Records from a collection:
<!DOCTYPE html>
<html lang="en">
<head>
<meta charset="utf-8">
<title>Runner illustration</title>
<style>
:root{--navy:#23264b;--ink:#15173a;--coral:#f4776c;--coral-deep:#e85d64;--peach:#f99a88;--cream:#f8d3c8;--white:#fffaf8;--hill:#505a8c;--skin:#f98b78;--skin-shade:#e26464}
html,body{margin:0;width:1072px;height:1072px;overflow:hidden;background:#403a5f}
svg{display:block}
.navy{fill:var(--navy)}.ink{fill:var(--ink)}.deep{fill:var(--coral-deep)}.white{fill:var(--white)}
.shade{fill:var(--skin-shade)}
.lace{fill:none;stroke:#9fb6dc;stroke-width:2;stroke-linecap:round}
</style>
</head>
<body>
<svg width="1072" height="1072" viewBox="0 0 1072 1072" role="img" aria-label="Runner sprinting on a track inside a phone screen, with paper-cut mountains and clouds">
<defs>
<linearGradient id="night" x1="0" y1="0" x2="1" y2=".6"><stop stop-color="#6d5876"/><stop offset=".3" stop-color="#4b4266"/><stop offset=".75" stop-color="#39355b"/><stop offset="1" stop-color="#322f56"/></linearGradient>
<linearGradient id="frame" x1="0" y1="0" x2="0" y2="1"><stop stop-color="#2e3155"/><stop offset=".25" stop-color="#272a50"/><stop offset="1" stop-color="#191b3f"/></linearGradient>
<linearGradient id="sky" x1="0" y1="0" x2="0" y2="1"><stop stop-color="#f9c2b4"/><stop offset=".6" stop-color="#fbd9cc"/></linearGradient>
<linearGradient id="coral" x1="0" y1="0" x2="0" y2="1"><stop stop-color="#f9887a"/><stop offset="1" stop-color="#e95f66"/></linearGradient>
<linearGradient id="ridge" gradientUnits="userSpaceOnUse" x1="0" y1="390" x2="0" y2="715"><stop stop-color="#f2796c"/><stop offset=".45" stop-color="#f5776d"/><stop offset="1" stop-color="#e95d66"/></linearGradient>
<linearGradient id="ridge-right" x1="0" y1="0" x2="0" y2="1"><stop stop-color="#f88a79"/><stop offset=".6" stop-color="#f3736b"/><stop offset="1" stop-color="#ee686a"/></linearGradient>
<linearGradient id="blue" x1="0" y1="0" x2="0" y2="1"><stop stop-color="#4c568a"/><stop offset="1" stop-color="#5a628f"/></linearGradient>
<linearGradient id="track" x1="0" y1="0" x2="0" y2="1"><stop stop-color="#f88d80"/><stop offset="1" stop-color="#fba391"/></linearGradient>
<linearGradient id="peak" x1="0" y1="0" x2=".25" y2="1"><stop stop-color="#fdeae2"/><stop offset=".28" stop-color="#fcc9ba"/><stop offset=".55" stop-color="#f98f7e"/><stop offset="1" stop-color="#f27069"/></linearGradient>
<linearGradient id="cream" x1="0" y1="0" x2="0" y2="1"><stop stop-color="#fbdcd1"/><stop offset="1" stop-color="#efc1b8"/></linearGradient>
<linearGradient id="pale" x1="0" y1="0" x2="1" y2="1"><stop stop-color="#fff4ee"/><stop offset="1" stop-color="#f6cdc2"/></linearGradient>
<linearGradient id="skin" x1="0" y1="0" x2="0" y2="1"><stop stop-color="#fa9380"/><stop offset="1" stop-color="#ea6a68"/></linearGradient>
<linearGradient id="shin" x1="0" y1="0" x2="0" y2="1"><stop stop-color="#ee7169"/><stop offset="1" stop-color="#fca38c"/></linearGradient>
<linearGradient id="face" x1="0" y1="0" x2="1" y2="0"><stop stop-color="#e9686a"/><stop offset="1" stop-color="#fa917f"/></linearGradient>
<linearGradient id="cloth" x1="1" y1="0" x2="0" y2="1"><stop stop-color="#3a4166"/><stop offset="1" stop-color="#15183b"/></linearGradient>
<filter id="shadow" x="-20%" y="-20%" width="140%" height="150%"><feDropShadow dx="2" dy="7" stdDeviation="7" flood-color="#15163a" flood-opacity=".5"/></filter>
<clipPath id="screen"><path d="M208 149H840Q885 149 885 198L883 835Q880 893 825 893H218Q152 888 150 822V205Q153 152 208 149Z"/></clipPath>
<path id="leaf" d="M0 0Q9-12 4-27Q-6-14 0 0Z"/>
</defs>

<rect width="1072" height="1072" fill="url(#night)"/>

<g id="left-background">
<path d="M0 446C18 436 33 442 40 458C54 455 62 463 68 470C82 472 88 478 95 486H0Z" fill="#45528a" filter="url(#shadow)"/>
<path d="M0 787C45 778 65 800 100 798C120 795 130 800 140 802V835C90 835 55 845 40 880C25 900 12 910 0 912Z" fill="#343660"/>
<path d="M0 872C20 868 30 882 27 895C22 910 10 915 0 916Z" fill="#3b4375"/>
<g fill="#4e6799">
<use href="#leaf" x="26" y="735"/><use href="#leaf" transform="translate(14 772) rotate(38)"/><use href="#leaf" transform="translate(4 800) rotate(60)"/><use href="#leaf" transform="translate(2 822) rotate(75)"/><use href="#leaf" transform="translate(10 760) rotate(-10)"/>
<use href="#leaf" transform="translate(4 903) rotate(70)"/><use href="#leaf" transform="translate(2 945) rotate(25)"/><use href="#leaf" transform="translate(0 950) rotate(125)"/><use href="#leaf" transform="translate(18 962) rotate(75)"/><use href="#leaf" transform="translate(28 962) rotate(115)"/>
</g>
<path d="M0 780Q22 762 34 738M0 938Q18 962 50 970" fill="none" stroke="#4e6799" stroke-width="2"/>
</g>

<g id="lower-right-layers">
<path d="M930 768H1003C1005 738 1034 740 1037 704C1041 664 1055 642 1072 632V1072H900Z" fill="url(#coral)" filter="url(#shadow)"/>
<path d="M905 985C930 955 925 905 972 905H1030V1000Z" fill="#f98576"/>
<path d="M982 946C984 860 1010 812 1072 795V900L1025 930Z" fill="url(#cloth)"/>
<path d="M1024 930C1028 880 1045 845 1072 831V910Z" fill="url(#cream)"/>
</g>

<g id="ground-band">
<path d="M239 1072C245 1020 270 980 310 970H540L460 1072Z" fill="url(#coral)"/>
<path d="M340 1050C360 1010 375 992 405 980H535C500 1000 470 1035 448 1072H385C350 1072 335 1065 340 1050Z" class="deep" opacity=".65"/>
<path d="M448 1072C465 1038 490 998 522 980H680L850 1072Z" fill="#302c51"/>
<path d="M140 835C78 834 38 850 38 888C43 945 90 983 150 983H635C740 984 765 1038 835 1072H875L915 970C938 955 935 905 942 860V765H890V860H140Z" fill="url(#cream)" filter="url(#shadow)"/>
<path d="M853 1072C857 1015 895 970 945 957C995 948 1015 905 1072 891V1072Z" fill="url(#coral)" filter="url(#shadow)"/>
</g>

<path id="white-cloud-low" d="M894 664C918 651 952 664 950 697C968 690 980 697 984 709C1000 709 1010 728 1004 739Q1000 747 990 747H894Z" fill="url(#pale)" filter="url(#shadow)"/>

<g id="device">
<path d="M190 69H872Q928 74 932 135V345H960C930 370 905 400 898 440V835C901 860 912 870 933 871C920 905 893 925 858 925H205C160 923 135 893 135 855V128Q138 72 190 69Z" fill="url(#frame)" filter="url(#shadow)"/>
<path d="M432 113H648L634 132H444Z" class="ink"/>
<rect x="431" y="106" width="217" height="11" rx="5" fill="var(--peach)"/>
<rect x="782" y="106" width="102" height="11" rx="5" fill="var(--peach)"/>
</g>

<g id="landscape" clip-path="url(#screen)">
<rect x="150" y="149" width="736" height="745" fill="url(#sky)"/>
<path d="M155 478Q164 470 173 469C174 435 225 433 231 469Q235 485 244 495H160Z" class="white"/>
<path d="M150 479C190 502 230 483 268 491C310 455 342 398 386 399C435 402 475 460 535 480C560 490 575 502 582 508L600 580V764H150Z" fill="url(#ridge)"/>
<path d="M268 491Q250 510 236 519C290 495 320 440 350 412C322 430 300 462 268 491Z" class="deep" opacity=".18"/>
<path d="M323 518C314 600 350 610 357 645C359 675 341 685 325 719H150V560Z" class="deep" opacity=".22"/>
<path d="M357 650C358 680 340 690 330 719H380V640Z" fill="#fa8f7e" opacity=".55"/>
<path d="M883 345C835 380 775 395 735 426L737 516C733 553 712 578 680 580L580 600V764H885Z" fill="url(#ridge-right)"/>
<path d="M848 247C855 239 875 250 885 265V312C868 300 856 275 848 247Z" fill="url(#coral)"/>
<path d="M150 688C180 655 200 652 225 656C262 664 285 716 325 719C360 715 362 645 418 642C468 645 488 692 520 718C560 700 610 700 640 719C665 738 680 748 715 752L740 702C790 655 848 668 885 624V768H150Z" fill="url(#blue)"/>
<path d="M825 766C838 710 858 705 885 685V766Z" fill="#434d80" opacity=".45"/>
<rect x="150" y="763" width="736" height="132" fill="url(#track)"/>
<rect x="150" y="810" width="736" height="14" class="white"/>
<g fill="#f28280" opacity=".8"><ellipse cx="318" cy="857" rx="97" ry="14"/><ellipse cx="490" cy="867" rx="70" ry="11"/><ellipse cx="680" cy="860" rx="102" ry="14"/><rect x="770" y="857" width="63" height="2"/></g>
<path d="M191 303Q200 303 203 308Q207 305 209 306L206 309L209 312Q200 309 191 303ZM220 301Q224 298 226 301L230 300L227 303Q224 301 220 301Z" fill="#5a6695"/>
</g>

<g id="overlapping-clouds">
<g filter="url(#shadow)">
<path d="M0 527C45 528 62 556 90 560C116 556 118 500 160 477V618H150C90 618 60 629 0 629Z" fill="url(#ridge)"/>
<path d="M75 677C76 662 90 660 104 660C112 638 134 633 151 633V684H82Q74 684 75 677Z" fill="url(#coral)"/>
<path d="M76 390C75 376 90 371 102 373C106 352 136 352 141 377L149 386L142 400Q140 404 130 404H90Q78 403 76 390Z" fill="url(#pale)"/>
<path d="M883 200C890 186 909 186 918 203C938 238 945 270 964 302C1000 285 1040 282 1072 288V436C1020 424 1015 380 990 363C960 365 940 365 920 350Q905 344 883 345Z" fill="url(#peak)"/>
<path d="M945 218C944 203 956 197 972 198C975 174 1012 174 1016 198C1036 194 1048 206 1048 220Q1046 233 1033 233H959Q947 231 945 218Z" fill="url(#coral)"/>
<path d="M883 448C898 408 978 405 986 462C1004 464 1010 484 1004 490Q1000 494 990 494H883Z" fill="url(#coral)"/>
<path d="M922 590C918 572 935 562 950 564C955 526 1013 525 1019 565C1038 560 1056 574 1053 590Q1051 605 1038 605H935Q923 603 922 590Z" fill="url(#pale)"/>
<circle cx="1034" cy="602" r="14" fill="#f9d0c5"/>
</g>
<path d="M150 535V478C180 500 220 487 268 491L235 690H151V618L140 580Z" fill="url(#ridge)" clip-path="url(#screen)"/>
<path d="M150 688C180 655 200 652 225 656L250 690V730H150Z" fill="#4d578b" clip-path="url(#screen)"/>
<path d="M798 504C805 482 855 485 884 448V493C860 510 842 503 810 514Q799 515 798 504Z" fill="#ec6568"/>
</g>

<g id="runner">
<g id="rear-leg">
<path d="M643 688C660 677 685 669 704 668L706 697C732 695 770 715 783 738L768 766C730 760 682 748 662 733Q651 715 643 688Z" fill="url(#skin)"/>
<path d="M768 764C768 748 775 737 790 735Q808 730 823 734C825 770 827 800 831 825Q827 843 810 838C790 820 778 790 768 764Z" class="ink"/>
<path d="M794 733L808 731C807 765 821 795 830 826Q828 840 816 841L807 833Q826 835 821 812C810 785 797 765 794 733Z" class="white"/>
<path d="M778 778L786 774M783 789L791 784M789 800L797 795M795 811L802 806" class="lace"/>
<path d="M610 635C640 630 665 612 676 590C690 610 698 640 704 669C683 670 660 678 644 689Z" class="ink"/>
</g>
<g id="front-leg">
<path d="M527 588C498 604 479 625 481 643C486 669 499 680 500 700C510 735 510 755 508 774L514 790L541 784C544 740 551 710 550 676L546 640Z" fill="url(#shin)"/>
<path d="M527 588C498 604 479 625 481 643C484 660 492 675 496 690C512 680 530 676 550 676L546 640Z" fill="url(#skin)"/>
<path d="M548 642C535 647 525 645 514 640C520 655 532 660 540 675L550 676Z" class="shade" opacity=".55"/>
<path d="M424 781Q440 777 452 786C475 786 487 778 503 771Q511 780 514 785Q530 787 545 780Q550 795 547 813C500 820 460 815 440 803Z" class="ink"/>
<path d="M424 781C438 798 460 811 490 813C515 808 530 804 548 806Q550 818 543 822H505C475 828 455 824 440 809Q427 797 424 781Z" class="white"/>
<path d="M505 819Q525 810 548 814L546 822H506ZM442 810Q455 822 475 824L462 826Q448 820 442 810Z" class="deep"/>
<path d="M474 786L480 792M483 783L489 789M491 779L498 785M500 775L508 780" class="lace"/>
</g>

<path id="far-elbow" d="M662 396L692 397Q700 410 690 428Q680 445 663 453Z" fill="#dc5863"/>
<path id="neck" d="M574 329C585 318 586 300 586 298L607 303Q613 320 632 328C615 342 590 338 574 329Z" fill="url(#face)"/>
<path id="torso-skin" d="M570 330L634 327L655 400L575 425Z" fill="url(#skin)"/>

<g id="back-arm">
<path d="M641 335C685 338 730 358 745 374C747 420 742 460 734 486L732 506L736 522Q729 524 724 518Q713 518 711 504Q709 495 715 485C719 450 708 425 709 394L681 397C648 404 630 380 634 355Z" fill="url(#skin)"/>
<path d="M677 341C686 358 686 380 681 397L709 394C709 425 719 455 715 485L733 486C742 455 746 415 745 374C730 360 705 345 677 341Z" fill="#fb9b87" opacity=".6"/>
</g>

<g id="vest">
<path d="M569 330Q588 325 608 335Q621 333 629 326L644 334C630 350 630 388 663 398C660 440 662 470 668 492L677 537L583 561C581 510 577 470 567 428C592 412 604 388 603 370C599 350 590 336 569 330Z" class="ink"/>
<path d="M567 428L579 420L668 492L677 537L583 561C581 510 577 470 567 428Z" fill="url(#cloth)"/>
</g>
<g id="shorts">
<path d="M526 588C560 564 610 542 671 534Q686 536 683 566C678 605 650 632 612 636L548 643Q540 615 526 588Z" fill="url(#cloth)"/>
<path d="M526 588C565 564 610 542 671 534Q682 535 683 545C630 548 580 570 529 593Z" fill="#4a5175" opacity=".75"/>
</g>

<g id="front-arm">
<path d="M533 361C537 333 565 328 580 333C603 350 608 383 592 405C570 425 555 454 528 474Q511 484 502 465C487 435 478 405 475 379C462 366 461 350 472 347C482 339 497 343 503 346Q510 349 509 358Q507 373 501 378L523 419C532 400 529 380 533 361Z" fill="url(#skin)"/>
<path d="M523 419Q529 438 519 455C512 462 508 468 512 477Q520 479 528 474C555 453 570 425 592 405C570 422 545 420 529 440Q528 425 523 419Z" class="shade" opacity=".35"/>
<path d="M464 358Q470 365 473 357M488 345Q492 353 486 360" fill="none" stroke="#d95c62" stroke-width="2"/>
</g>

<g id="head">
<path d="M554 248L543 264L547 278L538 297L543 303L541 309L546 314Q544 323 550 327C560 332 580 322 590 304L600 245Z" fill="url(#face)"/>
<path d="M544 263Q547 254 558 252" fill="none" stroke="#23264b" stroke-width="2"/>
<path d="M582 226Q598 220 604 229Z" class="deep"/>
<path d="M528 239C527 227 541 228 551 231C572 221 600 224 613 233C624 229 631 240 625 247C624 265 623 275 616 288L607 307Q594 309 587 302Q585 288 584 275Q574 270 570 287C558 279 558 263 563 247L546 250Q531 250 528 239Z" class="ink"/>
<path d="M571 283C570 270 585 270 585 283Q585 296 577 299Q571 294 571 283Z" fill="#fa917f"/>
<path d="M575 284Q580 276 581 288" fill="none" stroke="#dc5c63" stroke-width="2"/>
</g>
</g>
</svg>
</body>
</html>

• **Task details**
List all lines above in which the string "shade" appears.

• **Output of the exercise**
:root{--navy:#23264b;--ink:#15173a;--coral:#f4776c;--coral-deep:#e85d64;--peach:#f99a88;--cream:#f8d3c8;--white:#fffaf8;--hill:#505a8c;--skin:#f98b78;--skin-shade:#e26464}
.shade{fill:var(--skin-shade)}
<path d="M548 642C535 647 525 645 514 640C520 655 532 660 540 675L550 676Z" class="shade" opacity=".55"/>
<path d="M523 419Q529 438 519 455C512 462 508 468 512 477Q520 479 528 474C555 453 570 425 592 405C570 422 545 420 529 440Q528 425 523 419Z" class="shade" opacity=".35"/>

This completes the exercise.